§ TASK OBJECTIVE: Report every line in the listing that contains the string "href".

§ DATA EXTRACT:
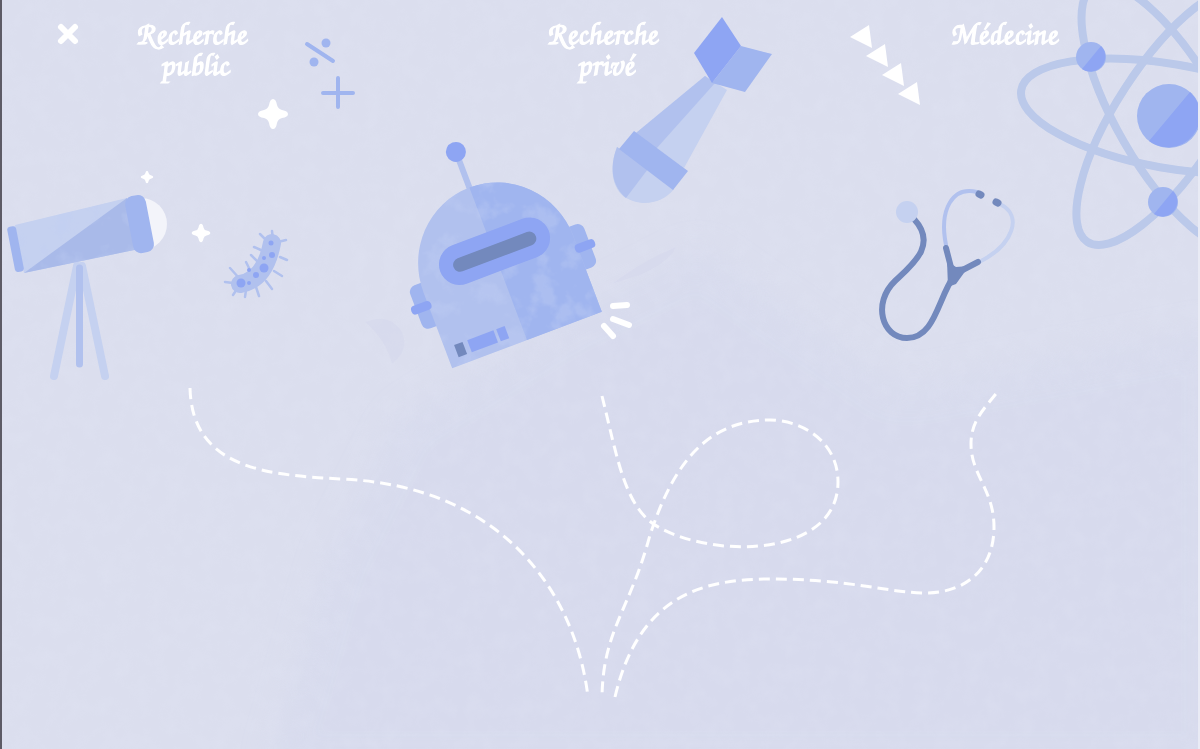
<!DOCTYPE html>
<html lang="fr">
<head>
<meta charset="utf-8">
<title>Recherche et médecine</title>
<style>
:root {
  --paper: #dbdeee;
  --wash: #d5d9ed;
  --white: #fff;
  --edge: #5d5b66;
  --pale: #c5d1f0;
  --light: #b1c1ee;
  --mid: #a0b5ef;
  --strong: #8ea5f3;
  --slate: #7389bd;
}
* { margin: 0; box-sizing: border-box; }
html, body { width: 1200px; height: 749px; overflow: hidden; }
.board { position: relative; width: 1200px; height: 749px; background: var(--paper); overflow: hidden; }
.scene { position: absolute; inset: 0; }
.branch {
  position: absolute; top: 17px; width: 180px; text-align: center;
  font: 700 32px/31px "TeX Gyre Chorus", "TeX Gyre Bonum", cursive;
  color: var(--white); -webkit-text-stroke: 1.3px var(--white);
  transform: skewX(6deg);
}
.branch span { display: block; }
.public { left: 102px; }
.private { left: 513px; }
.medicine { left: 913px; }
.pale { fill: var(--pale); } .light { fill: var(--light); } .mid { fill: var(--mid); }
.strong { fill: var(--strong); } .slate { fill: var(--slate); } .white { fill: var(--white); }
.line { fill: none; stroke-linecap: round; stroke-linejoin: round; }
.line-white { stroke: var(--white); } .line-pale { stroke: var(--pale); } .line-light { stroke: var(--light); }
.line-mid { stroke: var(--mid); } .line-slate { stroke: var(--slate); }
.route { stroke-width: 3; stroke-dasharray: 11 6; stroke-linecap: butt; }
</style>
</head>
<body>
<main class="board">
<svg class="scene" width="1200" height="749" viewBox="0 0 1200 749" aria-hidden="true">
  <defs>
    <filter id="soften"><feGaussianBlur stdDeviation="16"/></filter>
    <filter id="grain" x="0" y="0" width="100%" height="100%">
      <feTurbulence type="fractalNoise" baseFrequency=".06" numOctaves="3" seed="4"/>
      <feColorMatrix values="0 0 0 0 .78  0 0 0 0 .81  0 0 0 0 .93  0 0 0 1.6 -.6"/>
    </filter>
    <filter id="mottle" x="0" y="0" width="100%" height="100%">
      <feTurbulence type="fractalNoise" baseFrequency=".04" numOctaves="4" seed="9" result="noise"/>
      <feColorMatrix in="noise" values="0 0 0 0 .53  0 0 0 0 .62  0 0 0 0 .9  0 0 0 5 -2.5" result="spots"/>
      <feComposite in="spots" in2="SourceAlpha" operator="in"/>
    </filter>
    <path id="sparkle" d="M0-15Q3-15 4-9Q5-5 9-4Q15-3 15 0Q15 3 9 4Q5 5 4 9Q3 15 0 15Q-3 15-4 9Q-5 5-9 4Q-15 3-15 0Q-15-3-9-4Q-5-5-4-9Q-3-15 0-15Z"/>
    <ellipse id="orbit" rx="150" ry="52"/>
    <path id="dome" d="M-80 0V-81A80 82 0 0 1 80-81V0Z"/>
    <polygon id="marker" points="-13,0 6,-12 9,11"/>
    <clipPath id="atom-frame"><rect width="1198" height="749"/></clipPath>
  </defs>

  <g id="background">
    <path d="M270 770L330 560L400 420L560 320L700 250L900 390L1220 330V770Z" fill="var(--wash)" opacity=".6" filter="url(#soften)"/>
    <rect width="1200" height="749" filter="url(#grain)" opacity=".22"/>
    <path d="M612 284Q640 262 676 247Q670 262 640 275ZM365 322Q390 312 402 332Q410 350 392 364Q386 340 365 322Z" fill="var(--wash)" opacity=".6"/>
    <rect width="2" height="749" fill="var(--edge)"/>
  </g>

  <g id="routes" class="line line-white">
    <path class="route" d="M190 388C192 470 270 475 340 479C500 485 575 590 588 697"/>
    <path class="route" d="M602 396C618 460 625 510 660 528C720 560 838 555 838 482C838 440 800 420 770 420C700 420 670 475 650 535C630 610 603 630 602 697"/>
    <path class="route" d="M615 697C640 590 710 579 772 579C850 579 890 593 925 593C965 593 994 570 994 527C994 490 971 475 971 444C971 420 985 408 999 390"/>
  </g>

  <g id="sparkles" class="white">
    <use href="#sparkle" x="273" y="114"/>
    <use href="#sparkle" transform="translate(147 177) scale(.42)"/>
    <use href="#sparkle" transform="translate(201 233) scale(.62)"/>
  </g>
  <path id="cross" class="line line-white" stroke-width="6" d="M61 27L75 41M75 27L61 41"/>

  <g id="maths">
    <path class="line line-mid" stroke-width="4" d="M307 44L333 61M338 78V107M323 93H353"/>
    <circle class="mid" cx="326" cy="43" r="4.5"/>
    <circle class="mid" cx="314" cy="62" r="4.5"/>
  </g>

  <g id="telescope">
    <path class="line line-pale" stroke-width="8" d="M77 266L54 376M82 266L105 376"/>
    <path class="line line-light" stroke-width="7" d="M79.5 268V364"/>
    <circle cx="141" cy="224" r="26" fill="#f3f4fa"/>
    <polygon class="pale" points="15,225 127,198 139,249 24,273"/>
    <polygon points="24,273 127,198 139,249" fill="#a9bae9"/>
    <polygon points="15,225 127,198 139,249 24,273" filter="url(#mottle)" opacity=".3"/>
    <rect class="mid" x="-11" y="-29" width="21" height="58" rx="8" transform="translate(140 224) rotate(-11)"/>
    <rect class="mid" x="-5" y="-23" width="9" height="46" rx="3" transform="translate(16 249) rotate(-11)"/>
  </g>

  <g id="bacterium">
    <path class="line line-light" stroke-width="2.5" d="M239 278L230 268M251 272L246 262M259 263L251 255M263 251L254 247M266 240L260 234M273 240L272 231M278 242L286 240M280 257L287 260M274 271L282 276M266 281L272 289M256 287L259 296M246 290L245 297M237 289L233 295M233 283L225 282"/>
    <path class="line line-light" stroke-width="18" d="M240 284Q265 280 272 243"/>
    <g class="strong">
      <circle cx="241" cy="283" r="4.5"/><circle cx="264" cy="268" r="4.5"/><circle cx="256" cy="275" r="3"/>
      <circle cx="272" cy="255" r="3"/><circle cx="271" cy="243" r="2.5"/><circle cx="264" cy="258" r="2"/><circle cx="249" cy="283" r="2"/><circle cx="249" cy="270" r="2"/>
    </g>
  </g>

  <g id="robot" transform="translate(527 340) rotate(-20.7)">
    <path class="line line-light" stroke-width="6" d="M0-160V-198"/>
    <circle class="strong" cy="-201" r="10"/>
    <g class="mid">
      <rect x="-93" y="-91" width="22" height="46" rx="7"/>
      <rect x="71" y="-91" width="22" height="46" rx="7"/>
    </g>
    <use href="#dome" class="light"/>
    <path class="mid" d="M0 0V-163A80 82 0 0 1 80-81V0Z"/>
    <use href="#dome" filter="url(#mottle)" opacity=".38"/>
    <g class="strong">
      <rect x="-98" y="-72" width="21" height="9" rx="4"/>
      <rect x="77" y="-72" width="21" height="9" rx="4"/>
      <rect x="-57" y="-115" width="116" height="41" rx="20.5"/>
      <rect x="-56" y="-21" width="28" height="13"/>
      <rect x="-25" y="-21" width="9" height="13"/>
    </g>
    <rect class="slate" x="-43" y="-101" width="88" height="14" rx="7"/>
    <rect class="slate" x="-70" y="-21" width="9" height="13"/>
  </g>
  <path id="burst" class="line line-white" stroke-width="6" d="M613 306L627 305M613 319L629 325M604 326L613 336"/>

  <g id="rocket">
    <polygon class="pale" points="705,76 727,90 684,168 636,133"/>
    <polygon class="light" points="705,76 715,83 656,149 636,133"/>
    <path class="pale" d="M617 147C609 168 612 186 623 196C640 208 662 204 674 189Z"/>
    <path class="light" d="M617 147C609 168 612 186 626 198L648 169Z"/>
    <polygon class="mid" points="634,131 688,171 673,190 619,149"/>
    <polygon class="mid" points="741,46 772,54 745,92 712,83"/>
    <polygon class="strong" points="722,17 741,46 712,83 694,53"/>
  </g>

  <g id="markers" class="white">
    <use href="#marker" x="863" y="37"/>
    <use href="#marker" x="879" y="56"/>
    <use href="#marker" x="895" y="75"/>
    <use href="#marker" x="911" y="94"/>
  </g>

  <g id="stethoscope">
    <path class="line line-light" stroke-width="4" d="M946 245C939 210 952 186 977 192"/>
    <path class="line line-pale" stroke-width="4" d="M981 261C1012 245 1024 216 1000 204"/>
    <path class="line line-slate" stroke-width="6" d="M914 219C938 245 912 265 895 281C872 303 882 338 907 338C935 338 938 298 954 276"/>
    <path class="line line-slate" stroke-width="6" d="M946 248L953 275L978 262"/>
    <path class="slate" d="M947 261L956 267L969 266L956 284L948 287Z"/>
    <circle class="pale" cx="907" cy="212" r="11"/>
    <path class="line line-slate" stroke-width="7" d="M979 194L981 195M996 202L998 203"/>
  </g>

  <g id="atom" clip-path="url(#atom-frame)">
    <g fill="none" stroke="#bbc9ea" stroke-width="8" transform="translate(1169 116)">
      <use href="#orbit" transform="rotate(10)"/>
      <use href="#orbit" transform="rotate(60)"/>
      <use href="#orbit" transform="rotate(-57)"/>
    </g>
    <circle class="mid" cx="1169" cy="116" r="32"/>
    <path class="strong" d="M1149 141L1190 92A32 32 0 0 1 1149 141Z"/>
    <circle class="mid" cx="1091" cy="57" r="15"/>
    <path class="strong" d="M1082 69L1101 46A15 15 0 0 1 1082 69Z"/>
    <circle class="mid" cx="1163" cy="202" r="15"/>
    <path class="strong" d="M1154 214L1173 191A15 15 0 0 1 1154 214Z"/>
  </g>
  <rect x="1198" width="2" height="749" fill="#e9ebf5"/>
</svg>
<h2 class="branch public"><span>Recherche</span><span>public</span></h2>
<h2 class="branch private"><span>Recherche</span><span>privé</span></h2>
<h2 class="branch medicine">Médecine</h2>
</main>
</body>
</html>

§ ANSWER TO THIS PROBLEM:
    <use href="#sparkle" x="273" y="114"/>
    <use href="#sparkle" transform="translate(147 177) scale(.42)"/>
    <use href="#sparkle" transform="translate(201 233) scale(.62)"/>
    <use href="#dome" class="light"/>
    <use href="#dome" filter="url(#mottle)" opacity=".38"/>
    <use href="#marker" x="863" y="37"/>
    <use href="#marker" x="879" y="56"/>
    <use href="#marker" x="895" y="75"/>
    <use href="#marker" x="911" y="94"/>
      <use href="#orbit" transform="rotate(10)"/>
      <use href="#orbit" transform="rotate(60)"/>
      <use href="#orbit" transform="rotate(-57)"/>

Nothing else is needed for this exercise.